ND: Your reception area is awash with musical accolades. Which one is your most memorable award?
OM: I have a lot of them, but being nominated has been the most memorable part. We cannot all get awards and just being nominated shows your work has been recognised.
ND: Piracy has affected a lot of musicians and deprived them of royalties. What is your comment on that issue — and has it affected your music?
OM: Piracy is lack of respect of other people’s work. It is a bad habit. There is no respect if an artist writes a book and someone then tries to make cheap money out of the publication with no revenue going to the maker of that text. Piracy is killing all types of art and the people doing that should be educated so they respect artists.
ND: Has popularity changed the way you behave?
OM: I am sorry I am not popular. Do not put me in the place of my music because it is the one that is popular, not me.
ND: You have several pictures of your late son, Sam Mtukudzi, at the Pakare Paye Arts Centre reception area. Would you like to talk about him?

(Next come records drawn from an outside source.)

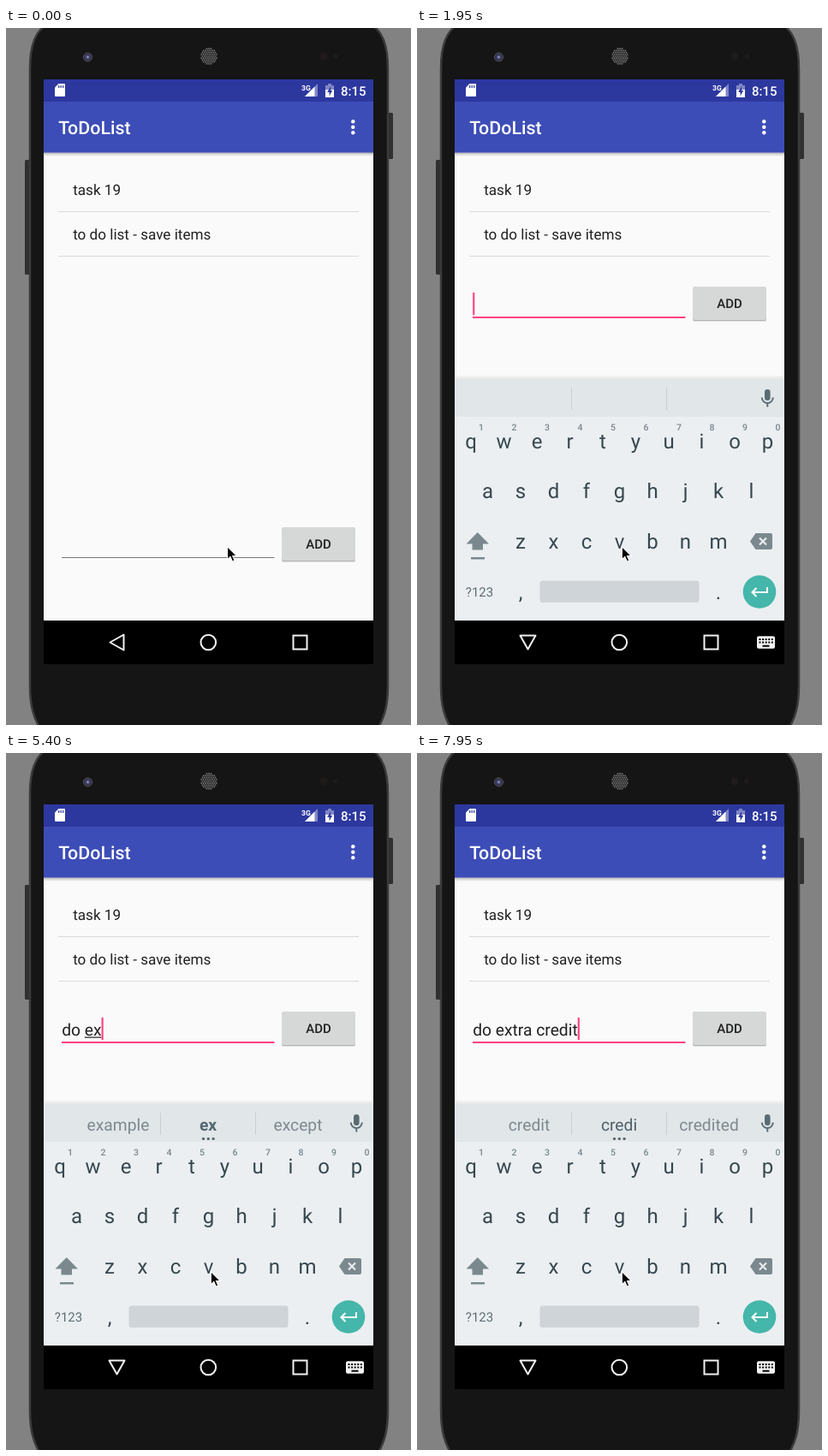
These frames come from a looping animation (473x814 px, 8000 ms). An HTML page:

```html
<!DOCTYPE html>
<html lang="en">
<head>
<meta charset="utf-8">
<title>To-do list demo</title>
<style>
  html, body { margin: 0; width: 100%; height: 100%; overflow: hidden; background: #828282; }
  svg { display: block; width: 473px; height: 814px; }
  text { font-family: Roboto, sans-serif; white-space: pre; text-rendering: geometricPrecision; }
  .medium { font-weight: 500; }
  .mid { text-anchor: middle; }
  .item { font-size: 17.1px; fill: #212121; }
  .letter { font-size: 24px; fill: #37474f; }
  .digit { font-size: 10.5px; font-weight: 500; fill: #78868d; }
  .word { font-size: 19.25px; fill: #7d898f; }
  .outline { fill: none; stroke: #f2f2f2; stroke-width: 2; }
</style>
</head>
<body>
<svg viewBox="0 0 473 814">
  <defs>
    <clipPath id="app"><rect x="44" y="86" width="385" height="606"/></clipPath>
    <linearGradient id="shade" x2="0" y2="1">
      <stop stop-color="#000" stop-opacity=".28"/><stop offset="1" stop-color="#000" stop-opacity="0"/>
    </linearGradient>
    <radialGradient id="lens">
      <stop stop-color="#b9b9e0"/><stop offset=".35" stop-color="#4a4a78"/><stop offset="1" stop-color="#20202c"/>
    </radialGradient>
  </defs>

  <!-- Phone body -->
  <rect width="473" height="814" fill="#828282"/>
  <rect x="22" y="154" width="6" height="134" rx="1.5" fill="#303030"/>
  <rect x="446" y="99" width="6" height="54" rx="1.5" fill="#303030"/>
  <path d="M50 -6C34 3 28 20 28 48V768C28 792 32 806 42 822H432C442 806 446 792 446 768V48C446 20 440 3 424 -6Z"
        fill="#151515" stroke="#3b3b3b" stroke-width="2.5"/>
  <circle cx="95.5" cy="34" r="5" fill="url(#lens)" stroke="#55555c"/>
  <g id="speaker"><circle cx="237" cy="33" r="10" fill="#242424"/></g>
  <circle cx="371" cy="33" r="4.5" fill="#1f1b1b"/>
  <circle cx="385" cy="33" r="2.8" fill="#1f1b1b"/>

  <!-- Screen -->
  <rect x="44" y="60" width="385" height="683" fill="#fafafa"/>
  <rect x="44" y="145" width="385" height="5" fill="url(#shade)"/>
  <rect x="44" y="60" width="385" height="26" fill="#2d389f"/>
  <rect x="44" y="86" width="385" height="59.5" fill="#3d4db7"/>
  <path d="M61.5 65H68Q69 65 69 66V79Q69 80 68 80H58Q57 80 57 79V69.5Z" fill="#fff"/>
  <path d="M61.7 67V70M64.2 67V70M66.7 67V70" stroke="#2d389f" stroke-width="1.2"/>
  <path d="M364 65V80H349Z" fill="#fff" opacity=".4"/>
  <path d="M360.5 68.5V80H349Z" fill="#fff"/>
  <text x="345" y="72.5" font-size="8.5" font-weight="700" fill="#fff">3G</text>
  <path d="M376 65H380V67H383V81H373V67H376Z" fill="#fff" opacity=".4"/>
  <path d="M373 72H383V81H373Z" fill="#fff"/>
  <path d="M379.2 68L375.2 75H377.6V79.5L381.2 73H379.2Z" fill="#2d389f"/>
  <text class="medium" x="391" y="78.7" font-size="15" fill="#fff">8:15</text>
  <text class="medium" x="61.3" y="124" font-size="21.4" fill="#fff">ToDoList</text>
  <g fill="#fff">
    <circle cx="405.3" cy="109.3" r="2.2"/><circle cx="405.3" cy="115.8" r="2.2"/><circle cx="405.3" cy="122.3" r="2.2"/>
  </g>
  <text class="item" x="78.2" y="194.5">task 19</text>
  <text class="item" x="78.2" y="247">to do list - save items</text>
  <path d="M61 214.5H412M61 266.5H412" stroke="#dadada"/>

  <!-- Entry row, placed as it stands above the keyboard -->
  <g id="entry">
    <rect x="322" y="304" width="86" height="39" rx="2" fill="#000" opacity=".1"/>
    <rect x="322" y="303" width="86" height="39" rx="2" fill="#000" opacity=".2"/>
    <rect x="322" y="302" width="86" height="39" rx="2" fill="#d6d7d7"/>
    <text class="medium mid" x="365" y="327" font-size="15" fill="#212121">ADD</text>
    <path id="line" d="M65 337.5H313.5"/>
    <text id="typed" x="65.2" y="330" font-size="19.25" fill="#212121"></text>
    <rect id="underline" y="331.5" height="1.2" fill="#212121"/>
    <rect id="caret" y="309" width="2.1" height="26" fill="#ff4081"/>
  </g>

  <!-- Keyboard -->
  <g clip-path="url(#app)">
    <g id="keyboard">
      <rect x="44" y="406" width="385" height="4" fill="#000" opacity=".03"/>
      <rect x="44" y="408" width="385" height="2" fill="#000" opacity=".04"/>
      <rect x="44" y="410" width="385" height="44" fill="#e1e6e9"/>
      <rect x="44" y="454" width="385" height="262" fill="#ebeff2"/>
      <path d="M180.5 420V446M291.5 420V446" stroke="#c8cfd3"/>
      <rect x="406" y="422" width="6.6" height="13" rx="3.3" fill="#5b6b73"/>
      <path d="M402.8 431.5A6.5 6.5 0 0 0 415.8 431.5M409.3 438V442.5" fill="none" stroke="#5b6b73" stroke-width="2"/>
      <g id="words">
        <text class="word mid" x="131" y="441"></text>
        <text class="word mid" x="236" y="441"></text>
        <text class="word mid" x="341" y="441"></text>
      </g>
      <g id="dots" fill="#4a5a62">
        <circle cx="230.5" cy="450.5" r="1.6"/><circle cx="236.3" cy="450.5" r="1.6"/><circle cx="242.1" cy="450.5" r="1.6"/>
      </g>
      <g id="keys"></g>
      <path d="M70.8 589L84 602.5H77V609.5H64.5V602.5H57.5ZM63 618H79V620.5H63Z" fill="#7b898f"/>
      <path d="M389 599.5L395.5 590H413Q415 590 415 592V607Q415 609 413 609H395.5Z" fill="#7b898f"/>
      <path d="M400 595.5L408 603.5M408 595.5L400 603.5" stroke="#ebeff2" stroke-width="2"/>
      <text class="mid" x="73" y="664" font-size="15" fill="#5f6d75">?123</text>
      <rect x="143.5" y="645.5" width="186" height="25.5" rx="3" fill="#cfd4d8"/>
      <circle cx="400" cy="658.5" r="19.3" fill="#45b6aa"/>
      <path d="M409 653V659H392M396.5 654L391.5 659L396.5 664" fill="none" stroke="#fff" stroke-width="2"/>
    </g>
  </g>

  <!-- Navigation bar -->
  <rect x="44" y="692" width="385" height="51" fill="#000"/>
  <path id="back" class="outline" stroke-linejoin="round"/>
  <circle class="outline" cx="236.3" cy="717.5" r="8.8"/>
  <rect class="outline" x="335.5" y="709.5" width="16" height="16"/>
  <g id="imeIcon">
    <rect x="397" y="710.3" width="21" height="14.5" rx="2" fill="#f2f2f2"/>
    <path d="M399.5 714H416M399.5 717.6H416" stroke="#000" stroke-width="2" stroke-dasharray="2 1.6"/>
    <path d="M403.5 721.7H411.5" stroke="#000" stroke-width="2"/>
  </g>

  <path id="cursor" d="M0 0V15.3L3.5 12L6 17.6L8.6 16.5L6.2 11H11Z" fill="#000" stroke="#fff" stroke-width="1.1"/>
</svg>
<script>
const $ = id => document.getElementById(id);
const label = (cls, x, y, s) => `<text class="${cls} mid" x="${x}" y="${y}">${s}</text>`;

// Hexagonal speaker mesh
let mesh = "";
for (let row = -4; row <= 4; row++)
  for (let col = -5; col <= 5; col++) {
    const x = (col + (row & 1) / 2) * 2.5, y = row * 2.2;
    if (Math.hypot(x, y) < 9.3) mesh += `<circle cx="${237 + x}" cy="${33 + y}" r=".85" fill="#777"/>`;
  }
$("speaker").innerHTML += mesh;

const pitch = 38.5;
const keyRow = (chars, x, y, cls = "letter") =>
  [...chars].map((c, i) => label(cls, x + i * pitch, y, c)).join("");
$("keys").innerHTML =
  keyRow("qwertyuiop", 63, 491) + keyRow("1234567890", 75, 470, "digit") +
  keyRow("asdfghjkl", 82.5, 549) + keyRow("zxcvbnm", 121, 608) +
  label("letter", 121, 667, ",") + label("letter", 352, 667, ".");

// Each step changes some of the state from its time (ms) onwards
const steps = [
  [0, { cursor: 258.5, text: "", words: "", caret: false, focus: false, lifted: false, slide: 1, mark: false, bold: false }],
  [1050, { cursor: 253 }],
  [1200, { cursor: 244 }],
  [1350, { cursor: 239.3 }],
  [1650, { focus: true, caret: true }],
  [1800, { lifted: true, slide: 0.35 }],
  [1950, { slide: 0 }],
  [2250, { caret: false }],
  [2700, { caret: true }],
  [3150, { caret: false }],
  [3750, { caret: true }],
  [4200, { text: "d" }],
  [4350, { text: "do" }],
  [4500, { text: "do " }],
  [4950, { text: "do e" }],
  [5250, { text: "do ex" }],
  [5400, { words: "example ex except", mark: true, bold: true }],
  [5550, { text: "do ext", mark: false }],
  [5700, { text: "do extr", words: "extra ext extension" }],
  [5850, { text: "do extra", words: "extra extr extremely", bold: false }],
  [6000, { words: "extra extra extras", mark: true }],
  [6150, { text: "do extra ", words: "", mark: false }],
  [6450, { caret: false }],
  [7050, { text: "do extra c", caret: true }],
  [7200, { words: "can c could" }],
  [7350, { text: "do extra cr" }],
  [7500, { text: "do extra cre", words: "create cr credit" }],
  [7650, { text: "do extra cred", words: "credit cre create" }],
  [7800, { text: "do extra credi", words: "credit cred credits" }],
  [7950, { text: "do extra credit", words: "credit credi credited" }],
];

const show = (el, on) => el.setAttribute("visibility", on ? "visible" : "hidden");
const set = (el, attrs) => { for (const k in attrs) el.setAttribute(k, attrs[k]); };
const measure = s => {
  $("typed").textContent = s;
  return s ? $("typed").getComputedTextLength() : 0;
};

function draw(t) {
  const s = Object.assign({}, ...steps.filter(([at]) => at <= t).map(([, change]) => change));
  const left = 65.2;
  const wordStart = measure(s.text.slice(0, s.text.lastIndexOf(" ") + 1));
  const end = measure(s.text);

  set($("cursor"), { transform: `translate(${s.cursor} 605.5)` });
  set($("entry"), { transform: `translate(0 ${s.lifted ? 0 : 281})` });
  set($("line"), s.focus ? { stroke: "#ff4081", "stroke-width": 2, transform: "translate(0 .5)" }
                         : { stroke: "#777", "stroke-width": 1, transform: "" });
  set($("caret"), { x: left + end });
  show($("caret"), s.caret);
  set($("underline"), { x: left + wordStart, width: end - wordStart });
  show($("underline"), s.mark);

  set($("keyboard"), { transform: `translate(0 ${s.slide * 70})`, opacity: 1 - s.slide });
  const words = s.words.split(" ");
  [...$("words").children].forEach((el, i) => { el.textContent = words[i] || ""; });
  $("words").children[1].style.cssText = s.bold ? "fill:#566870;font-weight:700" : "fill:#4f5f67";
  show($("dots"), s.words);

  set($("back"), { d: s.lifted ? "M120.5 709.5H138.5L129.5 725.5Z" : "M137.5 708.5V726.5L121.5 717.5Z" });
  show($("imeIcon"), s.lifted);
}

function tick() {
  draw(performance.now() % 8000);
  requestAnimationFrame(tick);
}
tick();
</script>
</body>
</html>
```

OM: I cannot run away from myself. I see Sam always. He is my boy, my son, and even if you do not write his name anywhere I will never forget him. The conference centre and Pakare Paye was his creation and that it why we gave it the name Sam Mtukudzi Conference Centre. He left a lot of CDs to his name and we cannot forget him. Even if he had not left behind his music I do not think we would ever forget Sam.
ND: Where did you get funding for Pakare Paye Arts Centre and is it a business project in preparation for your retirement from music?
OM: I was never funded by anyone to do this. It was just a passion and came from hard work and belief in my destiny and vision, which is to give back to the community. The problem I faced when I got into the recording industry was attitude. Youngsters face attitude problems from the media, parents, the government and when I started music as a youngster, my late parents broke my guitar. The centre is meant to develop youngsters whose talent is not being appreciated by their parents. They come and utilise the centre free of charge.
ND: You are a Children’s Rights Goodwill Ambassador for East and Southern Africa. How do you help children?
OM: The nomination came after Unicef realised I was already supporting children. I give them love and education and through my music I remove all stress they might be suffering from.